The 21st century proved to be momentous for Tyndall AFB. The base was selected as the first home of the Air Force's newest aircraft, the F-22 Raptor. 2002 brought more change as the Chief of Staff of the Air Force changed the organizational structure of the 325th Fighter Wing, from an objective type wing to a combat organization. This organization moved all maintenance activities under the 325th Maintenance Group and all support activities under the 325th Mission Support Group.

Today, Tyndall is the home of the 325th Fighter Wing, providing training for all F-22A Raptor pilots.
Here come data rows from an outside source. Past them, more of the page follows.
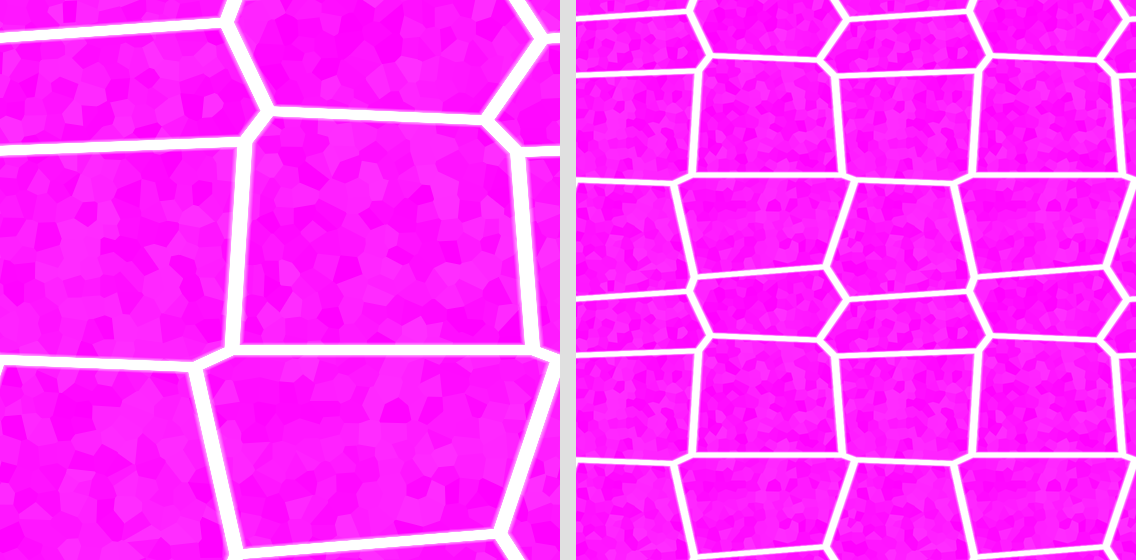
Left, the tile; right, the same tile 2 across and 2 down.
Reproduce this texture procedurally as a WebGL 2 fragment shader.

```glsl
#version 300 es
precision highp float;
// Large rounded-off polygons in magenta, parted by white glowing seams, over
// a fine mosaic of tints. Both layers are wrapping cellular noise: the large
// seeds are displaced by periodic sines, the small ones by an integer hash.

uniform vec2 u_resolution;
out vec4 fragColor;

const float TAU = 6.2831853;
const vec2 PLATES = vec2(2.0, 3.0);
const vec2 GRAINS = vec2(28.0);
const float TINT_RANGE = 0.18;

// Three hashed values in 0..1 for a whole-numbered cell.
vec3 hash3(vec2 cell) {
    uvec3 v = uvec3(uvec2(cell), 17u) * 1664525u + 1013904223u;
    v.x += v.y * v.z; v.y += v.z * v.x; v.z += v.x * v.y;
    v ^= v >> 16u;
    v.x += v.y * v.z; v.y += v.z * v.x; v.z += v.x * v.y;
    return vec3(v >> 8u) / 16777216.0;
}

// Seed of a large plate: sines over the rows, shifted from column to column.
vec2 plateSeed(vec2 cell) {
    float column = mod(cell.x, PLATES.x);
    vec2 centre = mix(vec2(0.27, 0.53), vec2(0.43, 0.70), column);
    vec2 swing = mix(vec2(0.06, 0.45), vec2(0.04, 0.35), column);
    vec2 phase = mix(vec2(3.43, 3.79), vec2(2.09, 3.22), column);
    float row = mod(cell.y, PLATES.y);
    return cell + centre + swing * cos(TAU * row / PLATES.y + phase);
}

// Distance from p to the nearest border between plates, in plate units.
float seamDistance(vec2 p) {
    vec2 home = floor(p);
    vec2 nearest = vec2(0.0);
    float best = 1e3;
    for (int y = -2; y <= 2; y++)
    for (int x = -2; x <= 2; x++) {
        vec2 offset = plateSeed(home + vec2(x, y)) - p;
        float d = dot(offset, offset);
        if (d < best) { best = d; nearest = offset; }
    }
    float border = 1e3;
    for (int y = -2; y <= 2; y++)
    for (int x = -2; x <= 2; x++) {
        vec2 offset = plateSeed(home + vec2(x, y)) - p;
        vec2 apart = offset - nearest;
        if (dot(apart, apart) > 1e-4)
            border = min(border, dot(0.5 * (offset + nearest), normalize(apart)));
    }
    return border;
}

// Flat value per grain, blended over one pixel at the grain borders.
float grainTint(vec2 p, float pixel) {
    vec2 home = floor(p);
    vec3 first = vec3(0.0), second = vec3(0.0);   // offset and value
    float d1 = 1e3, d2 = 1e3;
    for (int y = -2; y <= 2; y++)
    for (int x = -2; x <= 2; x++) {
        vec2 cell = home + vec2(x, y);
        vec3 h = hash3(mod(cell, GRAINS));
        vec2 offset = cell + h.xy - p;
        float d = dot(offset, offset);
        if (d < d1) {
            d2 = d1; second = first;
            d1 = d; first = vec3(offset, h.z);
        } else if (d < d2) {
            d2 = d; second = vec3(offset, h.z);
        }
    }
    float border = (d2 - d1) / (2.0 * max(distance(first.xy, second.xy), 1e-3));
    return mix(second.z, first.z, 0.5 + 0.5 * clamp(2.0 * border / pixel, 0.0, 1.0));
}

// Solid white core with a weaker, linear glow around it.
float seamCover(float d, float pixel) {
    float core = 1.0 - smoothstep(0.025, 0.025 + max(0.005, pixel), d);
    float glow = 0.56 * (1.0 - clamp((d - 0.027) / 0.016, 0.0, 1.0));
    return max(core, glow);
}

void main() {
    vec2 uv = gl_FragCoord.xy / u_resolution;
    float pixel = 1.0 / min(u_resolution.x, u_resolution.y);

    float tint = TINT_RANGE * grainTint(uv * GRAINS, pixel * GRAINS.x);
    float seam = seamCover(seamDistance(uv * PLATES), pixel * PLATES.x);

    vec3 magenta = vec3(1.0, tint, 1.0);
    fragColor = vec4(mix(magenta, vec3(1.0), seam), 1.0);
}
```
In 2012, with the gaining of a combat-coded F-22 squadron, Tyndall AFB returned to Air Combat Command, after a 19-year tenure in AETC.

Technical characteristics

Runways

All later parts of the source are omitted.